Fortune 500 railroad giant Norfolk Southern held a ceremonial turning of dirt on Tuesday to mark construction of the company's new Midtown Atlanta headquarters, but the process of moving personnel from Virginia to Atlanta is already underway.
Jim Squires, the railroad company’s chairman and CEO, said more than 300 railway dispatchers have transferred to Midtown from elsewhere in the company’s network, and the company expects to move its first wave of about 100 corporate staff to Atlanta this summer.
Squires said Atlanta is a global logistics hub and a critical node for the railroad’s network. Corporate functions were divided between Georgia and Virginia and decision-makers needed to be in one place, he said.
Data analytics and machine learning are altering the way the company moves freight, he said, and the company wants to tap into Georgia Tech and the city’s technology talent.
“Many people associate freight railroads with a past industrial era,” he said. “But the trains going down our tracks today operate on technology that is as advanced and sophisticated as any industry anywhere.”
Squires said an additional 400 corporate employees will move to Atlanta when Norfolk Southern’s new $575 million headquarters opens in the third quarter of 2021. Norfolk Southern has more than 2,000 workers in Atlanta, and the relocation will increase that figure by 850.
Norfolk Southern formally announced its pick of Atlanta in December. Invest Atlanta, the city's development arm, that month approved $23.6 million in incentives for the new tower. State tax credits for newly created jobs will add millions more.
Gov. Brian Kemp and Mayor Keisha Lance Bottoms took turns praising the city and state’s cooperation in making the relocation happen.
The recruitment started a few years ago during the tenure of Gov. Nathan Deal when the city, state and developer CIM Group began discussing a plot of Norfolk Southern land in the Gulch, the weedy tangle of downtown parking lots and rail beds near Mercedes-Benz Stadium.
There, CIM plans to build an enormous mini-city of office towers, apartments, hotels and retail. The project could grow to $5 billion.
CIM wanted the land, and Norfolk Southern wanted to sell its holdings. Those talks later evolved into a headquarters recruitment.
But to consummate a deal, CIM wanted a historic and controversial public financing commitment to the Gulch deal of up to $1.9 billion, including decades of future sales and property taxes generated within the project site.

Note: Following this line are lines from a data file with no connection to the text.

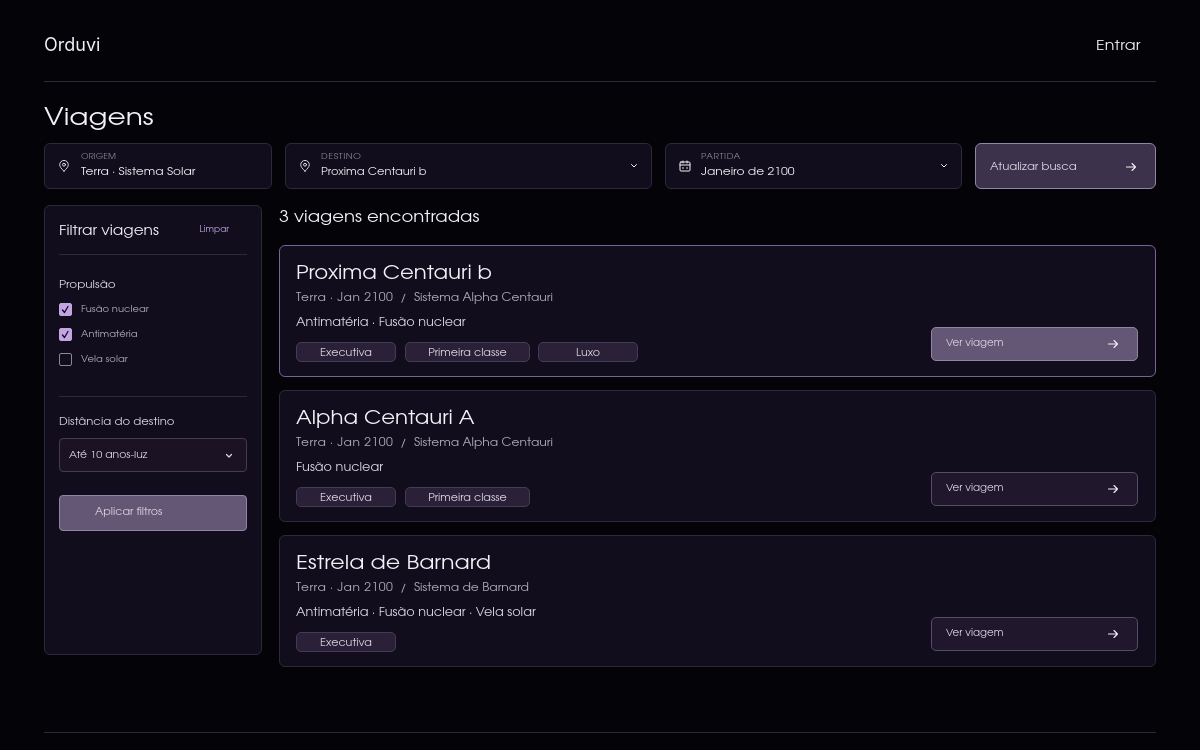
<!DOCTYPE html>
<html lang="pt-BR">
<head>
<meta charset="utf-8">
<title>Viagens</title>
<style>
:root {
  --space: #040308;
  --panel: #110d1c;
  --line: #2e2938;
  --line-strong: #7a6294;
  --pill: #2a2138;
  --pill-line: #453b55;
  --button: #20172c;
  --button-line: #584b69;
  --search: #3d324b;
  --primary: #645675;
  --primary-line: #9384a6;
  --select: #1b1223;
  --text: #f3f0f7;
  --soft: #dcd7e4;
  --muted: #b3acbe;
  --faint: #8d8598;
  --accent: #c3a5e2;
}
* { box-sizing: border-box; margin: 0; padding: 0; }
html, body { width: 1200px; height: 750px; overflow: hidden; }
body {
  position: relative;
  padding: 0 44px;
  background: var(--space);
  color: var(--text);
  font: 400 10.5px/20px "TeX Gyre Adventor", "Inter", sans-serif;
  white-space: nowrap;
}
a { color: inherit; text-decoration: none; }
h1, h2, h3 { font-weight: 400; }
ul { list-style: none; }
svg { display: block; flex: none; fill: none; stroke: currentColor; stroke-linecap: round; stroke-linejoin: round; }
.symbols { position: absolute; width: 0; height: 0; }

/* Extended text setting */
.extended { --stretch: 1.11; display: block; transform: scaleX(var(--stretch)); transform-origin: left; }

.site-header {
  display: flex; align-items: center; justify-content: space-between;
  height: 82px; padding: 11px 15px 0 0;
  border-bottom: 1px solid var(--line);
}
.brand { padding-bottom: 2px; font: 400 18px/24px "Inter", sans-serif; }
.sign-in { --stretch: 1.22; transform-origin: right; font-size: 13px; letter-spacing: .2px; }

.page-title { --stretch: 1.17; margin: 22px 0 9px; font-size: 24px; line-height: 30px; }

.search { display: grid; grid-template-columns: 228px 367px 297px 181px; gap: 13px; height: 46px; }
.field, .search-button { display: flex; align-items: center; border: 1px solid var(--line); border-radius: 6px; }
.field { gap: 10px; padding: 0 13px; background: var(--panel); }
.field.origin { gap: 11px; }
.field-text { flex: 1; padding-bottom: 1px; }
.field-label { --stretch: 1.3; font-size: 7px; line-height: 12px; letter-spacing: .4px; color: var(--faint); }
.field-value { --stretch: 1.165; line-height: 18px; }
.origin .field-label { --stretch: 1.24; letter-spacing: 0; }
.destination .field-value { --stretch: 1.09; }
.search-button { justify-content: space-between; padding: 1px 18px 0 14px; background: var(--search); border-color: var(--primary-line); color: var(--soft); }

.content { display: grid; grid-template-columns: 218px 877px; gap: 17px; margin-top: 16px; }

.filters { height: 450px; padding: 0 14px; background: var(--panel); border: 1px solid var(--line); border-radius: 6px; }
.filters-header { display: flex; align-items: center; justify-content: space-between; height: 49px; padding: 1px 18px 0 0; border-bottom: 1px solid var(--line); }
.filters-header h2 { --stretch: 1.18; font-size: 13px; }
.clear { padding-bottom: 1px; font-size: 9px; color: var(--accent); }
.filter-group h3 { font-size: 10.5px; color: var(--soft); }
.propulsion { height: 142px; padding-top: 20px; border-bottom: 1px solid var(--line); }
.propulsion h3 { --stretch: 1.14; }
.propulsion ul { margin-top: 2px; }
.option { display: flex; align-items: center; gap: 9px; height: 25px; font-size: 9px; color: var(--muted); }
.check { display: grid; place-items: center; width: 13px; height: 13px; border: 1px solid var(--faint); border-radius: 2px; color: var(--panel); }
.check.on { background: var(--accent); border-color: var(--accent); }
.distance { padding-top: 15px; }
.select { display: flex; align-items: center; justify-content: space-between; height: 34px; margin-top: 6px; padding: 1px 13px 0 9px; background: var(--select); border: 1px solid var(--pill-line); border-radius: 4px; font-size: 9.5px; color: var(--soft); }
.select .extended { --stretch: 1.14; }
.apply { display: flex; align-items: center; height: 36px; margin-top: 23px; padding-left: 35px; background: var(--primary); border: 1px solid var(--primary-line); border-radius: 4px; font-size: 10px; color: var(--soft); }

.results-count { --stretch: 1.13; margin: 1px 0 15px; font-size: 16px; line-height: 24px; }
.trips { display: flex; flex-direction: column; gap: 13px; }
.trip { display: flex; justify-content: space-between; align-items: flex-end; height: 132px; padding: 15px 17px 14px 16px; background: var(--panel); border: 1px solid var(--line); border-radius: 6px; }
.trip.featured { border-color: var(--line-strong); }
.trip-name { --stretch: 1.12; font-size: 19px; line-height: 27px; }
.trip-name.long { --stretch: 1.17; }
.route { --stretch: 1.115; display: flex; gap: 6.5px; font-size: 11px; color: var(--muted); }
.departure { letter-spacing: .4px; }
.engines { --stretch: 1.115; margin: 5px 0 9px; font-size: 11.5px; color: var(--soft); }
.classes { display: flex; gap: 8.5px; }
.classes li { width: 100px; height: 20px; line-height: 20px; text-align: center; background: var(--pill); border: 1px solid var(--pill-line); border-radius: 5px; color: var(--soft); }
.classes .extended { --stretch: 1.06; transform-origin: center; }
.classes .first { width: 125px; }
.view { display: flex; align-items: center; justify-content: space-between; width: 207px; height: 34px; margin-bottom: 1.5px; padding: 0 18px 0 14px; background: var(--button); border: 1px solid var(--button-line); border-radius: 5px; font-size: 9.5px; color: var(--soft); }
.view .extended { --stretch: 1.085; }
.featured .view { background: var(--primary); border-color: var(--primary-line); }
.view svg, .search-button svg { color: var(--text); }

.footer-line { position: absolute; left: 44px; right: 44px; top: 732px; border-top: 1px solid var(--line); }
</style>
</head>
<body>
<svg class="symbols" aria-hidden="true">
  <defs>
    <symbol id="pin" viewBox="0 0 12 14"><path d="M6 13C3 10 1 8 1 5.5a5 5 0 0 1 10 0C11 8 9 10 6 13Z"/><circle cx="6" cy="5.5" r="1.7"/></symbol>
    <symbol id="calendar" viewBox="0 0 12 12"><rect x="1" y="2" width="10" height="9" rx="1"/><path d="M1 5h10M4 1v2M8 1v2M3.5 8h1M7.5 8h1"/></symbol>
    <symbol id="chevron" viewBox="0 0 8 6"><path d="M1.5 1.5 4 4l2.5-2.5"/></symbol>
    <symbol id="arrow" viewBox="0 0 12 10"><path d="M1.5 5h9M7 1.5 10.5 5 7 8.5"/></symbol>
    <symbol id="tick" viewBox="0 0 11 11"><path d="M2.5 6 4.5 8.5 8 2.5"/></symbol>
  </defs>
</svg>

<header class="site-header">
  <a class="brand" href="#">Orduvi</a>
  <a class="sign-in extended" href="#">Entrar</a>
</header>

<main>
  <h1 class="page-title extended">Viagens</h1>

  <section class="search" aria-label="Busca">
    <div class="field origin">
      <svg width="12" height="12"><use href="#pin"/></svg>
      <p class="field-text"><span class="field-label extended">ORIGEM</span><span class="field-value extended">Terra · Sistema Solar</span></p>
    </div>
    <div class="field destination">
      <svg width="12" height="12"><use href="#pin"/></svg>
      <p class="field-text"><span class="field-label extended">DESTINO</span><span class="field-value extended">Proxima Centauri b</span></p>
      <svg width="8" height="6"><use href="#chevron"/></svg>
    </div>
    <div class="field">
      <svg width="12" height="12"><use href="#calendar"/></svg>
      <p class="field-text"><span class="field-label extended">PARTIDA</span><span class="field-value extended">Janeiro de 2100</span></p>
      <svg width="8" height="6"><use href="#chevron"/></svg>
    </div>
    <a class="search-button" href="#"><span class="extended">Atualizar busca</span><svg width="12" height="10" stroke-width="1.1"><use href="#arrow"/></svg></a>
  </section>

  <div class="content">
    <aside class="filters">
      <div class="filters-header"><h2 class="extended">Filtrar viagens</h2><a class="clear" href="#">Limpar</a></div>
      <section class="filter-group propulsion">
        <h3 class="extended">Propulsão</h3>
        <ul>
          <li class="option"><span class="check on"><svg width="11" height="11" stroke-width="1.3"><use href="#tick"/></svg></span><span class="extended">Fusão nuclear</span></li>
          <li class="option"><span class="check on"><svg width="11" height="11" stroke-width="1.3"><use href="#tick"/></svg></span><span class="extended">Antimatéria</span></li>
          <li class="option"><span class="check"></span><span class="extended">Vela solar</span></li>
        </ul>
      </section>
      <section class="filter-group distance">
        <h3 class="extended">Distância do destino</h3>
        <div class="select"><span class="extended">Até 10 anos-luz</span><svg width="8" height="6" stroke-width="1.2"><use href="#chevron"/></svg></div>
      </section>
      <a class="apply" href="#"><span class="extended">Aplicar filtros</span></a>
    </aside>

    <section class="results">
      <h2 class="results-count extended">3 viagens encontradas</h2>
      <div class="trips">
        <article class="trip featured">
          <div class="trip-info">
            <h3 class="trip-name extended">Proxima Centauri b</h3>
            <p class="route extended"><span class="departure">Terra · Jan 2100</span><span>/</span><span>Sistema Alpha Centauri</span></p>
            <p class="engines extended">Antimatéria · Fusão nuclear</p>
            <ul class="classes"><li><span class="extended">Executiva</span></li><li class="first"><span class="extended">Primeira classe</span></li><li><span class="extended">Luxo</span></li></ul>
          </div>
          <a class="view" href="#"><span class="extended">Ver viagem</span><svg width="12" height="10" stroke-width="1.1"><use href="#arrow"/></svg></a>
        </article>
        <article class="trip">
          <div class="trip-info">
            <h3 class="trip-name extended">Alpha Centauri A</h3>
            <p class="route extended"><span class="departure">Terra · Jan 2100</span><span>/</span><span>Sistema Alpha Centauri</span></p>
            <p class="engines extended">Fusão nuclear</p>
            <ul class="classes"><li><span class="extended">Executiva</span></li><li class="first"><span class="extended">Primeira classe</span></li></ul>
          </div>
          <a class="view" href="#"><span class="extended">Ver viagem</span><svg width="12" height="10" stroke-width="1.1"><use href="#arrow"/></svg></a>
        </article>
        <article class="trip">
          <div class="trip-info">
            <h3 class="trip-name long extended">Estrela de Barnard</h3>
            <p class="route extended"><span class="departure">Terra · Jan 2100</span><span>/</span><span>Sistema de Barnard</span></p>
            <p class="engines extended">Antimatéria · Fusão nuclear · Vela solar</p>
            <ul class="classes"><li><span class="extended">Executiva</span></li></ul>
          </div>
          <a class="view" href="#"><span class="extended">Ver viagem</span><svg width="12" height="10" stroke-width="1.1"><use href="#arrow"/></svg></a>
        </article>
      </div>
    </section>
  </div>
</main>
<footer class="footer-line"></footer>
</body>
</html>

The City Council narrowly approved the financing package in November after months of intense debate, though a court proceeding needed to issue bonds for the project is being challenged.
“So much of what we’ve done in the past year has been about redeveloping our city,” Bottoms said after the ceremony. “When you bring corporate headquarters like Norfolk Southern to our city, we know they will bring c-suite jobs to the folks who will work in the mail room.”